, Credit Suisse claims its "business reputation and professional and other economic interests have been injured" and asks for compensatory damages of no less than $1 million, as well as an injunction prohibiting Chang and the other defendants from posting such comments in the future.

"We were trying to do the right thing," said Pen Pendleton, a spokesman for Credit Suisse First Boston, of the lawsuit. He declined to comment further.

Chuan Chang, the only defendant named in the suit, said he was shocked to learn of the lawsuit, which he called "ridiculous."

"This kind of criticism and praise of analysts goes on all the time on every message board, so why us?" asked Chang, when reached Wednesday at his home in Colt's Neck, N.J.

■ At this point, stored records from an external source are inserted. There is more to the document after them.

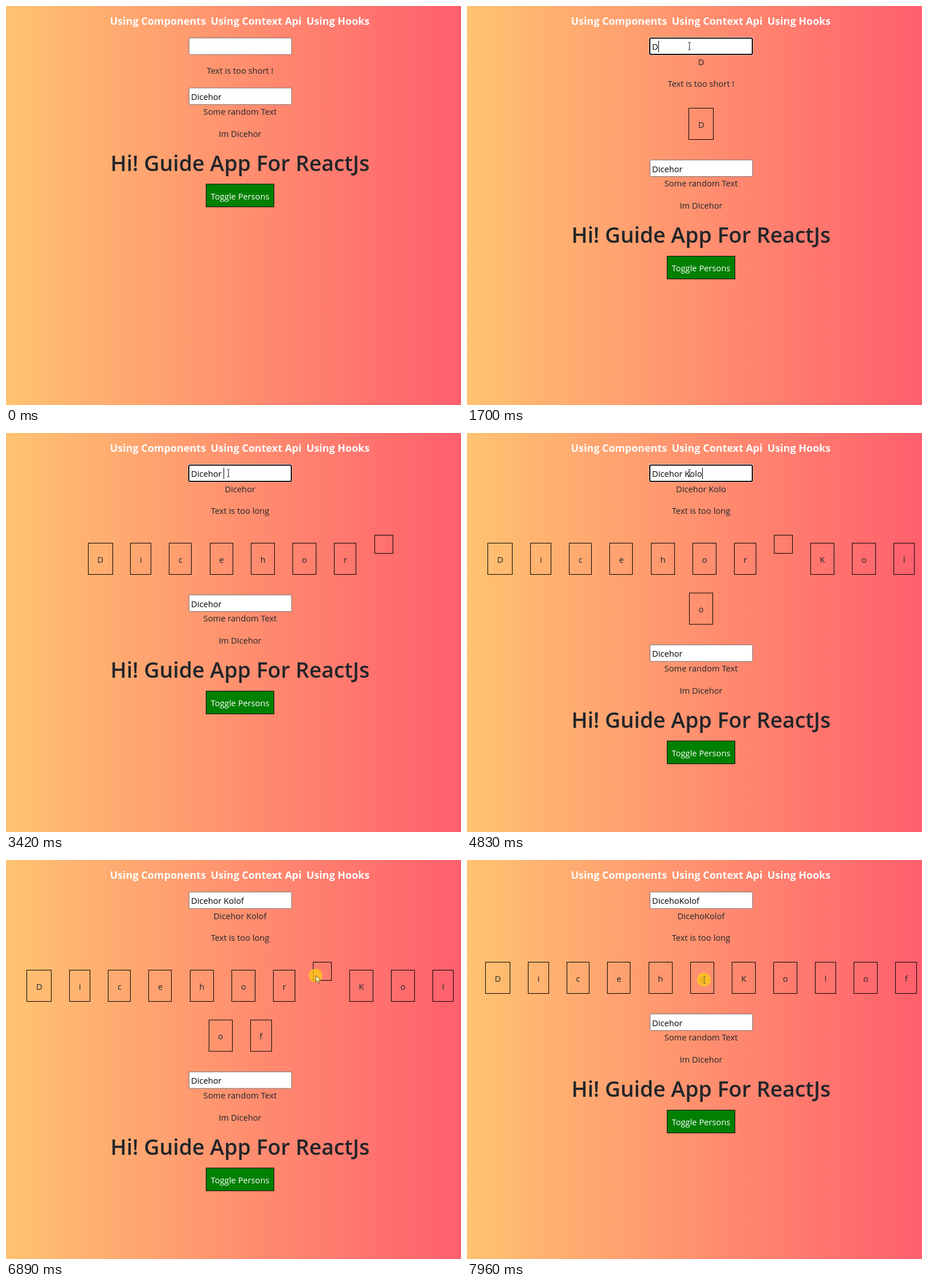
Animation of 799 by 701 pixels, one loop 8 s. Source, as an HTML page:

```html
<!DOCTYPE html>
<html lang="en">
<head>
<meta charset="utf-8">
<title>Guide App</title>
<style>
  html, body { margin: 0; width: 100%; height: 100%; overflow: hidden; }
  svg { display: block; width: 100vw; height: 100vh; }
  text { font: 14.7px "Open Sans", "Noto Sans", sans-serif; fill: #212529; white-space: pre; }
  .mid { text-anchor: middle; }
  .nav { font-size: 18px; font-weight: 700; fill: #fff; }
  .title { font-size: 37.5px; font-weight: 600; }
  .light { fill: #fff; }
  .dark { fill: #000; }
  .box { fill: none; stroke: #000; }
</style>
</head>
<body>
<svg viewBox="0 0 799 701">
  <defs>
    <linearGradient id="bg">
      <stop offset="0" stop-color="#ffc371"/>
      <stop offset="1" stop-color="#ff5f6d"/>
    </linearGradient>
  </defs>
  <rect width="799" height="701" fill="url(#bg)"/>
  <text class="nav" x="182.5" y="33">Using Components</text>
  <text class="nav" x="359.5" y="33">Using Context Api</text>
  <text class="nav" x="527.5" y="33">Using Hooks</text>
  <g id="top"></g>
  <g id="lower">
    <rect x="321.5" y="144" width="180" height="29" rx="2" fill="#fff" stroke="#767676"/>
    <text class="dark" x="325" y="165">Dicehor</text>
    <text class="mid" x="411" y="190.5">Some random Text</text>
    <text class="mid" x="411" y="229.5">Im Dicehor</text>
    <text class="mid title" x="411" y="289.5">Hi! Guide App For ReactJs</text>
    <rect x="351.5" y="312.9" width="119" height="40" fill="#008000" stroke="#000"/>
    <text class="mid light" x="411" y="339.6">Toggle Persons</text>
  </g>
  <g id="pointer"></g>
</svg>
<script>
const LOOP = 8000, MID = 411.3, GAP = 31, ROW_MAX = 765;
const NAME = "Dicehor Kolof";
const KEY_TIMES = [1700, 1870, 2170, 2340, 2490, 2720, 2890, 3420, 3740, 3970, 4520, 4830, 4980];
const FOCUS = 930, BLUR = 6890, DROP_SPACE = 7060, DROP_LETTER = 7620;
const PATH = [
  [70, 671, 502], [145, 510, 320], [220, 345, 153], [450, 345, 153], [1010, 390.5, 70],
  [5300, 390.5, 70], [5380, 405, 47], [5700, 29, 202], [6100, 381, 200], [6500, 561, 203],
  [6720, 543.5, 203], [7200, 543.5, 203], [7520, 482, 208], [7660, 482, 208],
  [7820, 425, 210], [7960, 416, 210]
];

const byId = id => document.getElementById(id);
const pen = document.createElement("canvas").getContext("2d");
pen.font = '14.7px "Open Sans", "Noto Sans", sans-serif';
const widthOf = s => pen.measureText(s).width;
const label = (s, x, y, cls) => `<text class="${cls}" x="${x}" y="${y}">${s}</text>`;
const frame = (x, y, w, h) => `<rect class="box" x="${x}" y="${y}" width="${w}" height="${h}"/>`;

function typedAt(t) {
  if (t >= DROP_LETTER) return NAME.slice(0, 6) + NAME.slice(8);
  if (t >= DROP_SPACE) return NAME.replace(" ", "");
  return NAME.slice(0, KEY_TIMES.filter(k => k <= t).length);
}

function caretOn(t) {
  if (t < FOCUS || t >= BLUR) return false;
  const last = KEY_TIMES.filter(k => k <= t).pop() ?? FOCUS;
  return Math.floor((t - last) / 535) % 2 === 0;
}

function input(t, text) {
  const focused = t >= FOCUS && t < BLUR;
  let out = focused
    ? `<rect x="319.5" y="54.5" width="183" height="32" rx="3" fill="#fff" opacity=".7"/>
       <rect x="321" y="56.5" width="180" height="28.5" rx="2" fill="#fff" stroke="#101010" stroke-width="2"/>`
    : `<rect x="321.5" y="56.2" width="180" height="29" rx="2" fill="#fff" stroke="#767676"/>`;
  out += label(text, 325, 77, "dark");
  if (caretOn(t)) out += `<rect x="${Math.round(325 + widthOf(text))}" y="61" width="1" height="20"/>`;
  return out;
}

// Centred, wrapping rows of letter boxes; an empty box hangs from the text baseline.
function cards(text) {
  const rows = [];
  for (const ch of text) {
    const w = ch === " " ? 32.5 : widthOf(ch) + 33.2;
    let row = rows[rows.length - 1];
    if (!row || row.w + GAP + w > ROW_MAX) rows.push(row = { w: -GAP, items: [] });
    row.items.push([ch, w]);
    row.w += GAP + w;
  }
  let out = "", y = 179.5;
  for (const row of rows) {
    let x = MID - row.w / 2;
    const spaced = row.items.some(([ch]) => ch === " ");
    const top = y + (spaced ? 14 : 0);
    for (const [ch, w] of row.items) {
      const left = Math.round(x) + .5, side = Math.round(w - 1);
      out += ch === " "
        ? frame(left, y, 32, 32)
        : frame(left, top, side, 55) + label(ch, x + w / 2, top + 34, "mid");
      x += w + GAP;
    }
    y = top + 87.6;
  }
  return { out, shift: rows.length ? y - 140.5 : 0 };
}

function pointerAt(t) {
  const q = Math.floor((t - 40) / 80) * 80 + 40;
  let i = PATH.findIndex(p => p[0] > q);
  if (i === 0) return PATH[0].slice(1);
  if (i < 0) return PATH[PATH.length - 1].slice(1);
  const [t0, x0, y0] = PATH[i - 1], [t1, x1, y1] = PATH[i];
  const k = (q - t0) / (t1 - t0);
  return [x0 + (x1 - x0) * k, y0 + (y1 - y0) * k];
}

function pointer(t) {
  if (t < 70) return "";
  const [x, y] = pointerAt(t);
  const halo = t < 1010 || t >= 5300;
  const beam = (t >= 220 && t < 5380) || t >= 7960;
  let out = halo ? `<circle cx="${x}" cy="${y}" r="12" fill="#ffcc14" opacity=".75"/>` : "";
  out += beam
    ? `<path transform="translate(${x + (halo ? 1 : 0)} ${y + .5})" fill="none"
        stroke="${halo ? "#77703c" : "#222"}" d="M-2.5-6.5H-1L0-5.5L1-6.5H2.5M0-5.5V5.5M-2.5 6.5H-1L0 5.5L1 6.5H2.5"/>`
    : `<path transform="translate(${x + .5} ${y})" fill="#fff3b8" stroke="#4a3b20" stroke-width=".8"
        d="M0 0V12L2.8 9.4L4.7 13.8L6.7 13L4.8 8.6H8.6Z"/>`;
  return out;
}

function draw(t) {
  const text = typedAt(t), grid = cards(text);
  const note = text.length > 5 ? "Text is too long" : "Text is too short !";
  byId("top").innerHTML = input(t, text) + label(text.trim(), 411, 103.5, "mid")
    + label(note, 411, text ? 142.3 : 119.3, "mid") + grid.out;
  byId("lower").setAttribute("transform", `translate(0 ${grid.shift})`);
  byId("pointer").innerHTML = pointer(t);
}

const start = performance.now();
function tick() {
  draw((performance.now() - start) % LOOP);
  requestAnimationFrame(tick);
}
tick();
</script>
</body>
</html>
```
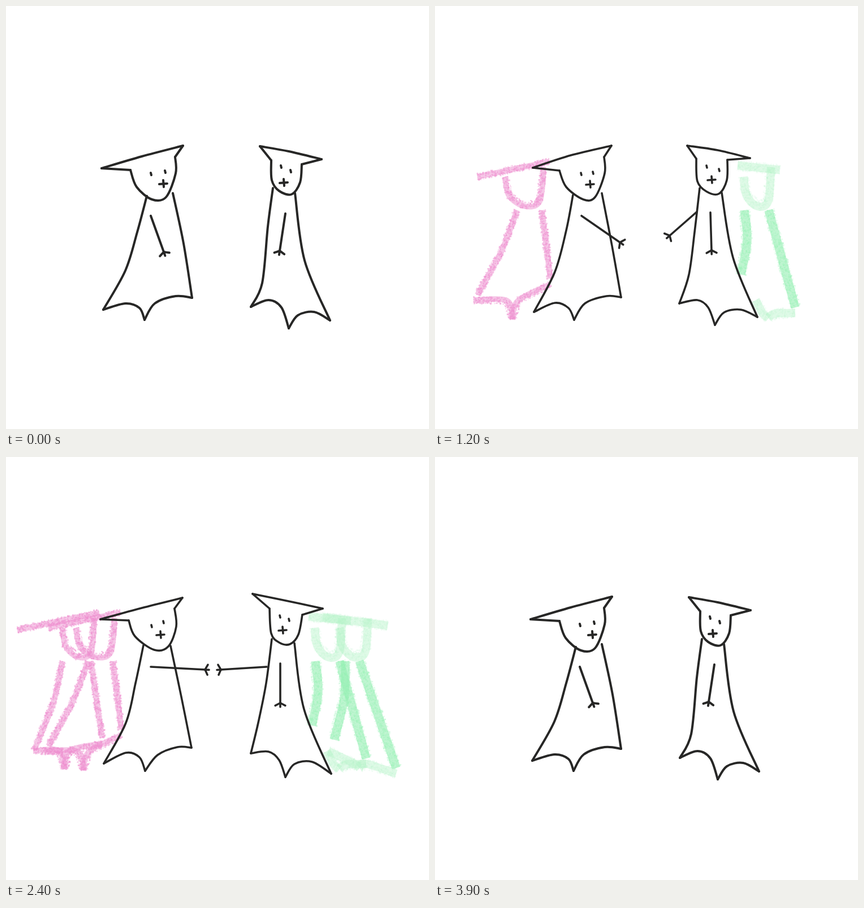
Write an HTML page with a canvas that moves like this. It is 748 by 748 pixels and loops after 4000 ms.

```html
<!DOCTYPE html>
<html lang="en">
<head>
<meta charset="utf-8">
<title>Two figures reaching out</title>
<style>
html, body { margin: 0; width: 100%; height: 100%; overflow: hidden; background: #fff; }
canvas { display: block; }
</style>
</head>
<body>
<canvas id="stage" width="748" height="748"></canvas>
<script>
const SIZE = 748;
const ctx = document.getElementById('stage').getContext('2d');

// Sections: head | body | arm | eyes and mouth; "/" turns a sharp corner
const leftDown = `169 287 240 266 313 247 / 299 267 / 300 296 283 338 258 342 231 320 220 290 / 169 287
  | 249 336 232 400 211 468 172 537 / 211 526 236 534 245 555 / 263 526 300 513 329 516 / 314 420 295 331
  | 256 371 279 435 | 256 297 281 293 278 314`;
const leftHalf = `173 286 240 264 312 247 / 299 267 / 300 296 283 338 262 342 232 320 220 291 / 173 286
  | 244 334 232 397 212 470 175 541 / 212 525 236 534 246 555 / 265 526 303 513 329 515 / 313 424 295 331
  | 259 371 327 418 | 258 297 279 295 274 315`;
const leftTouch = `167 287 240 267 312 249 / 298 268 / 301 300 287 335 262 341 228 317 217 289 / 167 287
  | 243 333 229 400 212 470 173 542 / 212 523 236 531 246 555 / 268 527 303 513 328 514 / 310 424 291 334
  | 256 371 352 376 | 257 299 278 292 273 314`;

const rightDown = `449 248 500 257 558 271 / 523 280 / 520 312 505 333 483 327 470 308 469 273 / 449 248
  | 472 322 463 390 453 490 433 532 / 464 520 487 533 500 570 / 516 547 545 541 573 556 / 528 450 511 331
  | 494 367 484 433 | 486 284 503 292 491 312`;
const rightHalf = `446 247 500 255 557 269 / 517 272 / 516 308 502 332 480 328 464 310 462 270 / 446 247
  | 468 322 459 400 449 475 432 526 / 464 520 483 533 495 564 / 511 542 541 537 570 550 / 527 445 507 330
  | 487 365 489 432 | 480 284 502 290 489 307`;
const rightTouch = `436 242 490 253 560 268 / 524 279 / 517 314 502 331 483 328 469 312 466 268 / 436 242
  | 470 322 460 400 446 470 433 524 / 464 521 483 536 494 566 / 510 543 541 539 575 560 / 527 446 510 329
  | 485 365 485 435 | 484 282 500 288 489 306`;

function parse(text) {
  return text.split('|').map(section => {
    let last = [];
    return section.split('/').map(part => {
      const n = part.trim().split(/\s+/).map(Number), pts = [...last];
      while (n.length) pts.push(n.splice(0, 2));
      last = pts.slice(-1);
      return pts;
    });
  });
}

const left = [leftDown, leftHalf, leftTouch].map(parse);
const right = [rightDown, rightHalf, rightTouch].map(parse);
// The right figure's second arm, unseen while it hangs down
const reach = [[[466, 380], [454, 440]], [[463, 364], [415, 406]], [[461, 371], [380, 376]]];

const blend = (a, b, k) => Array.isArray(a) ? a.map((v, i) => blend(v, b[i], k)) : a + (b - a) * k;
function poseAt(poses, level) {
  const i = Math.min(1, Math.floor(level));
  return blend(poses[i], poses[i + 1], level - i);
}

// Smooth curve through all points
function trace(c, pts) {
  c.beginPath();
  c.moveTo(...pts[0]);
  for (let i = 0; i < pts.length - 1; i++) {
    const a = pts[i - 1] || pts[i], b = pts[i], d = pts[i + 1], e = pts[i + 2] || d;
    c.bezierCurveTo(b[0] + (d[0] - a[0]) / 6, b[1] + (d[1] - a[1]) / 6,
      d[0] - (e[0] - b[0]) / 6, d[1] - (e[1] - b[1]) / 6, ...d);
  }
  c.stroke();
}

const line = (x, y, dx, dy) => trace(ctx, [[x, y], [x + dx, y + dy]]);

function drawArm(arm) {
  const [[x, y], [hx, hy]] = arm, dir = Math.atan2(hy - y, hx - x);
  trace(ctx, arm);
  for (const turn of [-1.1, 0, 1.1]) {
    const len = turn ? 10 : 7;
    line(hx, hy, len * Math.cos(dir + turn), len * Math.sin(dir + turn));
  }
}

function drawFigure([head, body, [arm], [[eye1, eye2, mouth]]]) {
  for (const s of [...head, ...body]) trace(ctx, s);
  drawArm(arm);
  for (const [x, y] of [eye1, eye2]) line(x, y - 2, 1, 4);
  const [x, y] = mouth;
  line(x - 7, y + 1, 14, -1);
  line(x, y - 6, 1, 12);
}

let seed = 7;
const random = () => (seed = (seed * 16807) % 2147483647) / 2147483647;

// Waxy stroke: a soft wash with grain scattered along it
function crayon(c, pts, { width, color, wash, grain }) {
  c.strokeStyle = c.fillStyle = color;
  c.lineWidth = width * 0.9;
  c.globalAlpha = wash;
  trace(c, pts);
  c.globalAlpha = grain;
  for (let i = 0; i < pts.length - 1; i++) {
    const [x, y] = pts[i], dx = pts[i + 1][0] - x, dy = pts[i + 1][1] - y;
    const len = Math.hypot(dx, dy);
    for (let n = 0; n < len * width / 4; n++) {
      const k = random(), off = (random() - 0.5) * width * 1.15, s = 1 + random() * 2;
      c.fillRect(x + dx * k - dy / len * off - s / 2, y + dy * k + dx / len * off - s / 2, s, s);
    }
  }
}

const pink = { width: 11, color: '#ee8fd0', wash: 0.5, grain: 0.42 };
const pale = { width: 16, color: '#b4f2c6', wash: 0.42, grain: 0.15 };
const green = { width: 17, color: '#94efb2', wash: 0.6, grain: 0.22 };

// hat ends, chin centre and half width, leg tops, feet, hem start, hem notch
const pinkEchoes = [
  [75, 302, 203, 275, 158, 34, 145, 189, 75, 511, 204, 482, 68, 137, 554],
  [20, 306, 165, 275, 128, 28, 100, 150, 50, 518, 170, 497, 48, 103, 552],
  [3, 317, 130, 285, 97, 27, 77, 120, 35, 515, 137, 490, 18, 78, 568]
];
const greenEchoes = [
  [535, 282, 610, 290, 570, 24, 547, 590, 541, 475, 637, 533, 567, 590, 552],
  [560, 283, 675, 298, 615, 25, 600, 625, 580, 500, 690, 550, 570, 625, 550],
  [620, 290, 712, 301, 660, 15, 635, 672, 620, 500, 735, 560, 580, 660, 555]
];

function drawEcho(c, echo, soft, strong, dip) {
  const [hx, hy, ex, ey, cx, w, l, r, lx, ly, rx, ry, hem, nx, ny] = echo;
  const chin = 354;
  crayon(c, [[hx, hy], [ex, ey]], soft);
  crayon(c, [[cx - w, 302], [cx - w * 0.8, 335], [cx, chin], [cx + w * 0.8, 345], [cx + w, 285]], soft);
  crayon(c, [[l, chin + 7], [(l + lx) / 2 + 8, (chin + ly) / 2], [lx, ly]], strong);
  crayon(c, [[r, chin + 7], [rx, ry]], strong);
  crayon(c, [[hem, 520], [nx - 10, ny - dip], [nx, ny]], soft);
  crayon(c, [[nx, ny], [nx + 10, ny - dip], [rx, ry + 10]], soft);
}

// Each layer holds all the echoes so far
const layers = pinkEchoes.map(() => document.createElement('canvas'));
layers.forEach((layer, i) => {
  layer.width = layer.height = SIZE;
  const c = layer.getContext('2d');
  if (i) c.drawImage(layers[i - 1], 0, 0);
  c.lineJoin = 'round';
  drawEcho(c, pinkEchoes[i], pink, pink, 33);
  drawEcho(c, greenEchoes[i], pale, green, 8);
});

function draw() {
  const tick = Math.floor(performance.now() % 4000 / 100);
  const beat = tick % 10, level = Math.min(beat, 9 - beat) / 2;
  // A new echo appears at every touch; the fourth clears them
  const echoes = Math.floor((tick + 5) / 10) % 4;

  ctx.fillStyle = '#fff';
  ctx.fillRect(0, 0, SIZE, SIZE);
  if (echoes) ctx.drawImage(layers[echoes - 1], 0, 0);

  ctx.strokeStyle = '#272726';
  ctx.lineCap = ctx.lineJoin = 'round';
  ctx.lineWidth = level ? 3.6 : 4;
  drawFigure(poseAt(left, level));
  drawFigure(poseAt(right, level));
  if (level) drawArm(poseAt(reach, level));
  requestAnimationFrame(draw);
}
draw();
</script>
</body>
</html>
```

Chang said he has used Yahoo! chat boards for years, but scaled back his activity significantly after learning of the lawsuit on Tuesday. He also warned others on the Elan message board to be careful about what they write.

"Anybody would become wary with something like this; it limits my ability to practice free speech," Chang said. "That is what makes Yahoo! so valuable. In a sense, its existence is justified by the free interchange of information."

David Kaplan, a Wahington D.C. real estate broker and chat board user who was not named in the suit, said he was outraged by the lawsuit. He said the postings he read of the Credit Suisse analyst, although critical, were truthful and called the suit a "blatant effort" to curtail criticism of analysts.

Kaplan, who is trying to organize a conference of Elan investors in Dublin this fall, said the defendants with whom he communicated were shocked by the firm's legal action. He has set up an "Elan 11 Defense Fund" in Washington D.C.

Elan's stock has surged recently on expectations that the company may soon release a vaccine to treat Alzheimer's disease. On Tuesday, company officials said its product appeared safe for treating patients in early tests on humans. Elan hopes to begin tests on the drug's effectiveness in stopping Alzheimer's by the end of next year.

Shares of Elan fell 1 1/2, or 3%, to close Wednesday at 50 1/2.